*EXERCISE INSTRUCTIONS*: Looking at the records below, please work out how many lines contain the word "core" and give the number alone.
########################################
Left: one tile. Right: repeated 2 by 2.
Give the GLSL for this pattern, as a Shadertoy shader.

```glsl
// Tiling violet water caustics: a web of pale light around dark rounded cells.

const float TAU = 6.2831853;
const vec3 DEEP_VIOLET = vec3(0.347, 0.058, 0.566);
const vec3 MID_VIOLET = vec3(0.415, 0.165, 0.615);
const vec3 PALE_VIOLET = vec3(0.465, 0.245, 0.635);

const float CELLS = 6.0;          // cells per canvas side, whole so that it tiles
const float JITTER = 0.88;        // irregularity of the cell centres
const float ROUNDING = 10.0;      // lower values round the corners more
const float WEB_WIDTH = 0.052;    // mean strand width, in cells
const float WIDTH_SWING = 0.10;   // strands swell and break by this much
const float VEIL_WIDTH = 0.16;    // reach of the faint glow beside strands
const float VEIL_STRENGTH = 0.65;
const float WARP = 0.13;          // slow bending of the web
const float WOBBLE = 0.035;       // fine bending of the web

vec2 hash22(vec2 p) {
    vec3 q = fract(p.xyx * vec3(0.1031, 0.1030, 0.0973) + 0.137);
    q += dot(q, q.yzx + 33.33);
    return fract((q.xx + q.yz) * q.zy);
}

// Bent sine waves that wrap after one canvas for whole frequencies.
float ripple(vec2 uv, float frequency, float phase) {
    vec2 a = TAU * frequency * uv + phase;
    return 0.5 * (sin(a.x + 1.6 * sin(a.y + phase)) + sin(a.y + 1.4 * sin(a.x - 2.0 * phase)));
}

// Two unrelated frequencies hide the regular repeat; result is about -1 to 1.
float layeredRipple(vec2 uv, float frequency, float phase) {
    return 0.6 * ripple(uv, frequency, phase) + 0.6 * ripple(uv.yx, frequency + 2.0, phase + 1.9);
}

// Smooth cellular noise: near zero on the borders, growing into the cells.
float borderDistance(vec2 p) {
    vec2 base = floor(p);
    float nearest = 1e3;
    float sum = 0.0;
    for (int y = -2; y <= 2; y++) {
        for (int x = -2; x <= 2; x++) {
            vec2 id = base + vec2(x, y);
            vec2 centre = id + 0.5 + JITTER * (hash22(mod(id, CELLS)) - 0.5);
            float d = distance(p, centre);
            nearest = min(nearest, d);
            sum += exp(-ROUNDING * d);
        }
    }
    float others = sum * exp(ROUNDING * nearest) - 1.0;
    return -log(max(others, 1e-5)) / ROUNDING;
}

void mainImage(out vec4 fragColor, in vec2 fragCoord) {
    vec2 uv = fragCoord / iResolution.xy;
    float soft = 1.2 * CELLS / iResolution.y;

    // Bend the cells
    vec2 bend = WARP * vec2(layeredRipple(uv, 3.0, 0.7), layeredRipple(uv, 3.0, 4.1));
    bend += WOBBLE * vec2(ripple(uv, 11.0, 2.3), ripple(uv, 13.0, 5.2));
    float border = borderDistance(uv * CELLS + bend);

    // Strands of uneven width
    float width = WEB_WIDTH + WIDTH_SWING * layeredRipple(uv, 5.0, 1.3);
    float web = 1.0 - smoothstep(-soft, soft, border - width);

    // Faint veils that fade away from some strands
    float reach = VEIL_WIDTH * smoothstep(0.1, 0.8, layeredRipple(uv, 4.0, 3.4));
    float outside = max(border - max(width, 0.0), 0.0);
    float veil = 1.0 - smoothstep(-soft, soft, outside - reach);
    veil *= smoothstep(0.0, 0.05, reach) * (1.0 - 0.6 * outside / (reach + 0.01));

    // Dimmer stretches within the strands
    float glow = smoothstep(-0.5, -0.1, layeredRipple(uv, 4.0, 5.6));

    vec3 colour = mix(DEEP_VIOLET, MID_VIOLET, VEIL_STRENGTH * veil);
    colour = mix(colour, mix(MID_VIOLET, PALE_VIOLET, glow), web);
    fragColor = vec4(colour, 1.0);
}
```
########################################
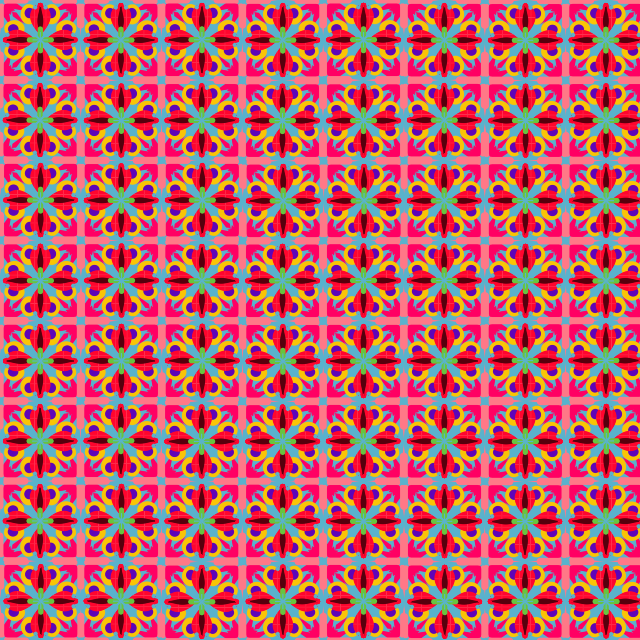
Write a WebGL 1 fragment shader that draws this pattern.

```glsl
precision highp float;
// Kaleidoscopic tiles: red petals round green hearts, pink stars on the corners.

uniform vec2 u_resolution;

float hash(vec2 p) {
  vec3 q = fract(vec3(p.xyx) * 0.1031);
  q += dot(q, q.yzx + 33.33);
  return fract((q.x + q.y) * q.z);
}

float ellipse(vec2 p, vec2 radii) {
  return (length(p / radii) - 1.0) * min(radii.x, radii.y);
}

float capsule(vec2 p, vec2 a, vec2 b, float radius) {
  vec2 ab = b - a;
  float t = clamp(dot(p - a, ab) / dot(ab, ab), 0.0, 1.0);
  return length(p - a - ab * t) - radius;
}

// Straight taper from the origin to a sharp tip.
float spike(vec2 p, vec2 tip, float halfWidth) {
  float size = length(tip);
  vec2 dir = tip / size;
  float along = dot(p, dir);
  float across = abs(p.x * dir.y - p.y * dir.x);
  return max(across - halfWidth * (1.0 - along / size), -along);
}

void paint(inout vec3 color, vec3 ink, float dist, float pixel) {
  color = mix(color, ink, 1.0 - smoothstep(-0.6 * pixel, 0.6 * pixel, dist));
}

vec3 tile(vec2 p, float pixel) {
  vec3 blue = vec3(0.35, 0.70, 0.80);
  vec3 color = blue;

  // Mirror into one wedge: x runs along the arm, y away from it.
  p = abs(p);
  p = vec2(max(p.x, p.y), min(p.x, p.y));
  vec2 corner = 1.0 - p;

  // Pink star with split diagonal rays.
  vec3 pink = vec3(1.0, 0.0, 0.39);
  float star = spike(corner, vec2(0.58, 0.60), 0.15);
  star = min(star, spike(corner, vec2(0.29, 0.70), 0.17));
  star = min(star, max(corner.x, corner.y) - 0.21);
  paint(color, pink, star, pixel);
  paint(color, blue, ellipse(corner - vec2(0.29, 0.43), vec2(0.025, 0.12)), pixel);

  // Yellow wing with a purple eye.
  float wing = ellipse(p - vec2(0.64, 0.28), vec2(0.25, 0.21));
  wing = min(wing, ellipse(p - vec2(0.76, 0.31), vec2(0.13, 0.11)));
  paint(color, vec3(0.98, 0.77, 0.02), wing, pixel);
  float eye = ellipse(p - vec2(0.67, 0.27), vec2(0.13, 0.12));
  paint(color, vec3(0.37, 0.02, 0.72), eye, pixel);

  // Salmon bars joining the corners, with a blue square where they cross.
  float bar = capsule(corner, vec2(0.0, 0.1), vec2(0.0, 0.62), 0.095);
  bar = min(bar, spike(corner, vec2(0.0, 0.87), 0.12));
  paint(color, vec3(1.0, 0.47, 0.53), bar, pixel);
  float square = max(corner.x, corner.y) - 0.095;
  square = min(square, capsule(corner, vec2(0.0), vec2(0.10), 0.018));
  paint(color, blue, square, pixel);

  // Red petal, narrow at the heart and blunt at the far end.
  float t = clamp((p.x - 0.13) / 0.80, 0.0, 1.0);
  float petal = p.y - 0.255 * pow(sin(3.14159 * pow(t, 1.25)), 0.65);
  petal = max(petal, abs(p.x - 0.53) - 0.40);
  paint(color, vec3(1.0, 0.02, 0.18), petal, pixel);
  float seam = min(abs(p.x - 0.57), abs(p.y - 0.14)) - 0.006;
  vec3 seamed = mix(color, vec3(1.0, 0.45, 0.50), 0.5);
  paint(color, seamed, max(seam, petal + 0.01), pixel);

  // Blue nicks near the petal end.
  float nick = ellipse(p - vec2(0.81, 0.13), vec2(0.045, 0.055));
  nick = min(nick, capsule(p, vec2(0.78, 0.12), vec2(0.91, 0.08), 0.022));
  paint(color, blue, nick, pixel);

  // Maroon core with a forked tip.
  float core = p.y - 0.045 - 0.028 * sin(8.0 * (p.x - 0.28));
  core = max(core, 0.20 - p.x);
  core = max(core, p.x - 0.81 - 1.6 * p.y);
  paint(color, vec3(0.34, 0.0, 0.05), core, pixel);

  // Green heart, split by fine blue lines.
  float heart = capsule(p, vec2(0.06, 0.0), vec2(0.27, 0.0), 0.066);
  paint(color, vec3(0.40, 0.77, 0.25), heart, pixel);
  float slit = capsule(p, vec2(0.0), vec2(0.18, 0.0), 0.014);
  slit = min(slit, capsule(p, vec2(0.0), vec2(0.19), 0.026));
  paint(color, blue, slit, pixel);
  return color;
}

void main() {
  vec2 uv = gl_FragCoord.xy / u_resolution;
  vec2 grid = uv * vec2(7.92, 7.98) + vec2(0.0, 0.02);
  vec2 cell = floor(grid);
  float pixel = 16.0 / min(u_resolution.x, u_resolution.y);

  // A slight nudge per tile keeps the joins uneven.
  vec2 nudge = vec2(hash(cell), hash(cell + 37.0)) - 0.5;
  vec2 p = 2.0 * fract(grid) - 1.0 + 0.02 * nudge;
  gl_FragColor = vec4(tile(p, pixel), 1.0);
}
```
########################################
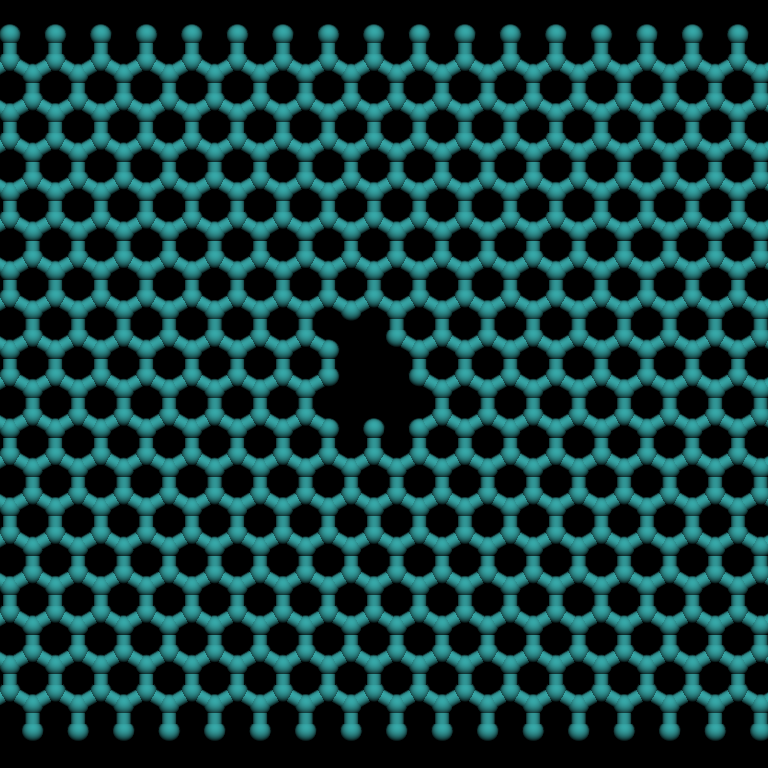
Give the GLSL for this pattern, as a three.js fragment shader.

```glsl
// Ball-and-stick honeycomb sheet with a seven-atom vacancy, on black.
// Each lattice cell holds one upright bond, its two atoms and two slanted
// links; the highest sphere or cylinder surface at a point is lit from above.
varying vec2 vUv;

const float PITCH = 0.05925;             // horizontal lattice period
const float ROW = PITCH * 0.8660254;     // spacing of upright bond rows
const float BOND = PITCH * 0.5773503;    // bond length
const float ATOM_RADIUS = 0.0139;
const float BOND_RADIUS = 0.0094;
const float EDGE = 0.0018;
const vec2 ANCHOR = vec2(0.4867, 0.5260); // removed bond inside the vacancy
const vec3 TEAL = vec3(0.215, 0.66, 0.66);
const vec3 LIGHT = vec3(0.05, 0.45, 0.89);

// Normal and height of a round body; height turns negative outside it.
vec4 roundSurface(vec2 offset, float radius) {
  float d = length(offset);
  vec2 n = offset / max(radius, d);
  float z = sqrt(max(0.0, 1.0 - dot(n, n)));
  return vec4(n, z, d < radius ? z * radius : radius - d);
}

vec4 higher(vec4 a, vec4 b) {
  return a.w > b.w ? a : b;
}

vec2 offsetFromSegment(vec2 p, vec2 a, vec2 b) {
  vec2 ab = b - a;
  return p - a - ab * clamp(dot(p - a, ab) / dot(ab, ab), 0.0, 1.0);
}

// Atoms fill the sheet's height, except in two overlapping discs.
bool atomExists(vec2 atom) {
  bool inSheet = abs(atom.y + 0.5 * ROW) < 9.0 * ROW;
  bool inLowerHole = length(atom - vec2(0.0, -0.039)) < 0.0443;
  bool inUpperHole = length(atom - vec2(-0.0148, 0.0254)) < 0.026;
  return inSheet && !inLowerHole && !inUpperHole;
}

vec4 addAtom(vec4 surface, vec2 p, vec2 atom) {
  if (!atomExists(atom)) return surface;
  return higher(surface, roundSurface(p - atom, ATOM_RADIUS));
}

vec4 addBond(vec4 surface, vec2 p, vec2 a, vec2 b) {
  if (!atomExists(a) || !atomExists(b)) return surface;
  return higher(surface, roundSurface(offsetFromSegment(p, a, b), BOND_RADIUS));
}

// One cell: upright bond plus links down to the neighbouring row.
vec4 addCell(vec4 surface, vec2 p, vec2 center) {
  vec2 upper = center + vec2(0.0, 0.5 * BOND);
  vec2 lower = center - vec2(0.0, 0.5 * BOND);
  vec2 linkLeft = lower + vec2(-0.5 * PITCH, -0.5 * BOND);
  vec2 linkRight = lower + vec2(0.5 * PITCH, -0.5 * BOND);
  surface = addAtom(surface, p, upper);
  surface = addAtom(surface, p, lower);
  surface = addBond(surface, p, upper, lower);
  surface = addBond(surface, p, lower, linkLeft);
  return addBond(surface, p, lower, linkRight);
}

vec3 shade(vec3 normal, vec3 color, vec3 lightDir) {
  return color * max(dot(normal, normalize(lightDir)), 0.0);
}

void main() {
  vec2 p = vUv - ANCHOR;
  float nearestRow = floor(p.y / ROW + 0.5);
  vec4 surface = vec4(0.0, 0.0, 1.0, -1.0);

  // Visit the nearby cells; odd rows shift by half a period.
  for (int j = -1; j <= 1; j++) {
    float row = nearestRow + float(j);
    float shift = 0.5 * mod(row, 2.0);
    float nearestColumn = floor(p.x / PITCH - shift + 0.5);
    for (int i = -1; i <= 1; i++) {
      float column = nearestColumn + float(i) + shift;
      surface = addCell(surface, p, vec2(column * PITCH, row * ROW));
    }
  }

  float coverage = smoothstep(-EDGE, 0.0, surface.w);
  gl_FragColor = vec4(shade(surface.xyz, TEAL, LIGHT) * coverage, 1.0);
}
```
########################################
*EXERCISE RESPONSE*: 5